Undoubtedly, this will have put pressure on relationships and family ties, for the purpose of entertainment. Even now, the drama continues with television documentaries about the feud between Kate and Meghan and numerous articles scrutinising the body language of the duchesses. This leads to the question of whether there is a growing obsession over the royal family, or even perhaps that there is some innate British resistance to an American princess.
Moving on, the Duke of Edinburgh has again entered our news but not for his usual reasons. Last week, the headlines were plagued with stories about the Duke’s involvement in a shocking crash outside of the royals’ Sandringham estate. The crash, which happened on Thursday, left the Prince and the other participants unhurt, yet managed to flip the royal Land Rover.
Despite it seeming that it was the Duke’s fault, the next day a brand-new Land Rover was delivered, and he was seen driving without a seat-belt. Of course, this sparked controversy, given that Prince Philip did not personally apologise, and it was reported that there was an infant on board the Kia car he collided with. This has led to calls for the Prince, who is 97, to retire his driving gloves and take the backseat.

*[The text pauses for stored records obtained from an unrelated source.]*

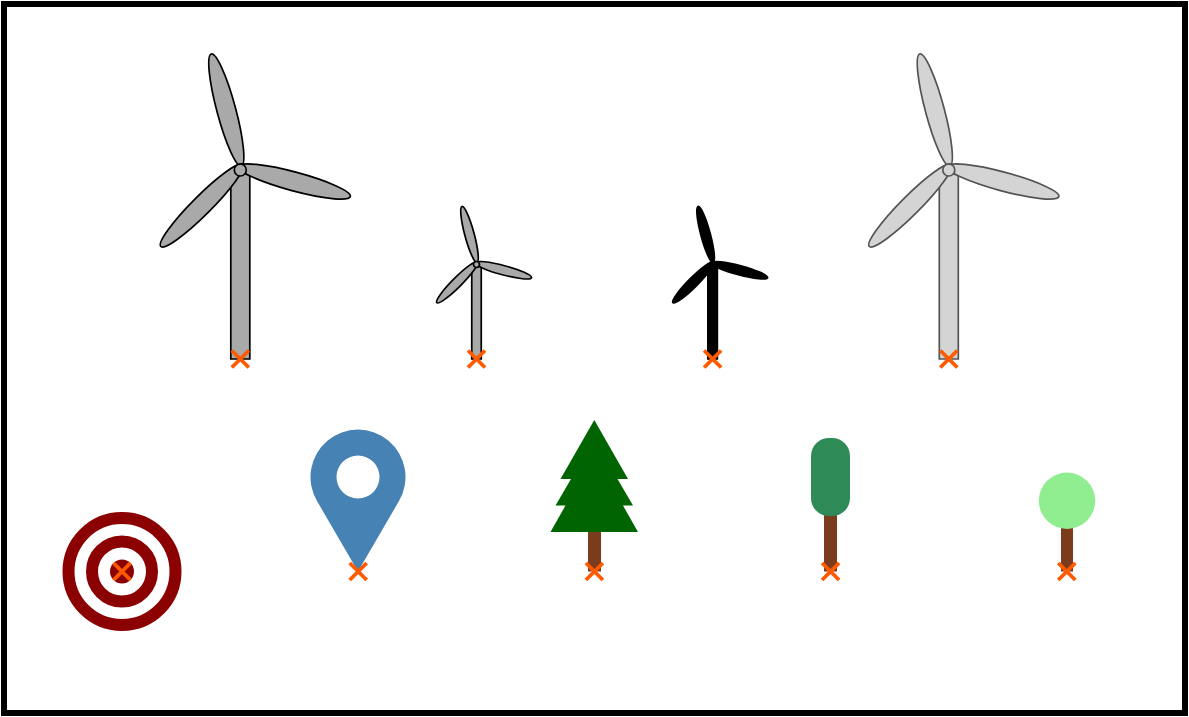
<!DOCTYPE html>
<html lang="en">
<head>
<meta charset="utf-8">
<title>Map symbols</title>
<style>
:root {
  --paper: #ffffff;
  --ink: #000000;
  --steel: #a9a9a9;
  --steel-faded: #d4d4d4;
  --outline-faded: #545454;
  --anchor: #ff5a00;
  --target: #8b0000;
  --pin: #4682b4;
  --conifer: #006400;
  --poplar: #2e8b57;
  --shrub: #90ee90;
  --trunk: #7a3c1c;
}
html, body { margin: 0; background: var(--paper); overflow: hidden; }
svg { display: block; width: 1189px; height: 717px; }
.frame { fill: none; stroke: var(--ink); stroke-width: 6; }
.turbine { fill: var(--steel); stroke: var(--ink); stroke-width: 1.7; }
.turbine.solid { fill: var(--ink); }
.turbine.faded { fill: var(--steel-faded); stroke: var(--outline-faded); }
.part { vector-effect: non-scaling-stroke; }
.anchor { fill: none; stroke: var(--anchor); stroke-width: 3.8; }
.ring { fill: var(--paper); stroke: var(--target); stroke-width: 12; }
.bullseye { fill: var(--target); }
.pin { fill: var(--pin); fill-rule: evenodd; }
.trunk { fill: var(--trunk); }
.conifer { fill: var(--conifer); }
.poplar { fill: var(--poplar); }
.shrub { fill: var(--shrub); }
</style>
</head>
<body>
<svg viewBox="0 0 1189 717" role="img" aria-label="Map symbols with anchor points: wind turbines, target, pin and trees">
  <defs>
    <g id="turbine">
      <rect class="part" x="-9.5" y="-189" width="19" height="189"/>
      <ellipse class="part" rx="9.4" ry="58" transform="translate(-14 -249) rotate(-15)"/>
      <ellipse class="part" rx="9.4" ry="58" transform="translate(54 -177.5) rotate(105)"/>
      <ellipse class="part" rx="9.4" ry="58" transform="translate(-38.5 -153.5) rotate(225)"/>
      <circle class="part" cy="-189" r="6"/>
    </g>
    <path id="anchor" class="anchor" d="M-8.5 -8.5L8.5 8.5M-8.5 8.5L8.5 -8.5"/>
  </defs>

  <rect class="frame" x="4" y="4" width="1181" height="709"/>

  <g id="turbines">
    <use class="turbine" href="#turbine" transform="translate(240.3 359)"/>
    <use class="turbine" href="#turbine" transform="translate(476.5 359) scale(.5)"/>
    <use class="turbine solid" href="#turbine" transform="translate(712.6 359) scale(.5)"/>
    <use class="turbine faded" href="#turbine" transform="translate(948.8 359)"/>
  </g>

  <g id="target">
    <circle class="ring" cx="122" cy="571.5" r="53.5"/>
    <circle class="ring" cx="122" cy="571.5" r="30"/>
    <circle class="bullseye" cx="122" cy="571.5" r="12"/>
  </g>

  <path id="pin" class="pin" d="M358 571.5L317 501A47.5 47.5 0 1 1 399 501ZM336.5 477a21.5 21.5 0 1 0 43 0a21.5 21.5 0 1 0 -43 0Z"/>

  <g id="conifer">
    <rect class="trunk" x="588" y="530" width="13" height="41.5"/>
    <polygon class="conifer" points="594.3,420 628,479 617.5,479 633,505.5 623,505.5 638,532 550.5,532 565.5,505.5 555.5,505.5 571,479 560.5,479"/>
  </g>

  <g id="poplar">
    <rect class="trunk" x="824" y="510" width="13" height="61.5"/>
    <rect class="poplar" x="811" y="438" width="39" height="78" rx="18"/>
  </g>

  <g id="shrub">
    <rect class="trunk" x="1061" y="520" width="12" height="51.5"/>
    <circle class="shrub" cx="1067" cy="500.7" r="28.2"/>
  </g>

  <g id="anchors">
    <use href="#anchor" x="240.3" y="359"/>
    <use href="#anchor" x="476.5" y="359"/>
    <use href="#anchor" x="712.6" y="359"/>
    <use href="#anchor" x="948.8" y="359"/>
    <use href="#anchor" x="122" y="571.5"/>
    <use href="#anchor" x="358.2" y="571.5"/>
    <use href="#anchor" x="594.4" y="571.5"/>
    <use href="#anchor" x="830.6" y="571.5"/>
    <use href="#anchor" x="1066.8" y="571.5"/>
  </g>
</svg>
</body>
</html>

Nevertheless, people are enjoying this story and one local has even been trying to make a profit, selling crash debris on eBay!
Love them or hate them, it appears that the royals remain popular with the press, and indeed, prove a welcome distraction from the political confusion of our country, as people look back to the good old days.
Featured image by: Amie Woodyatt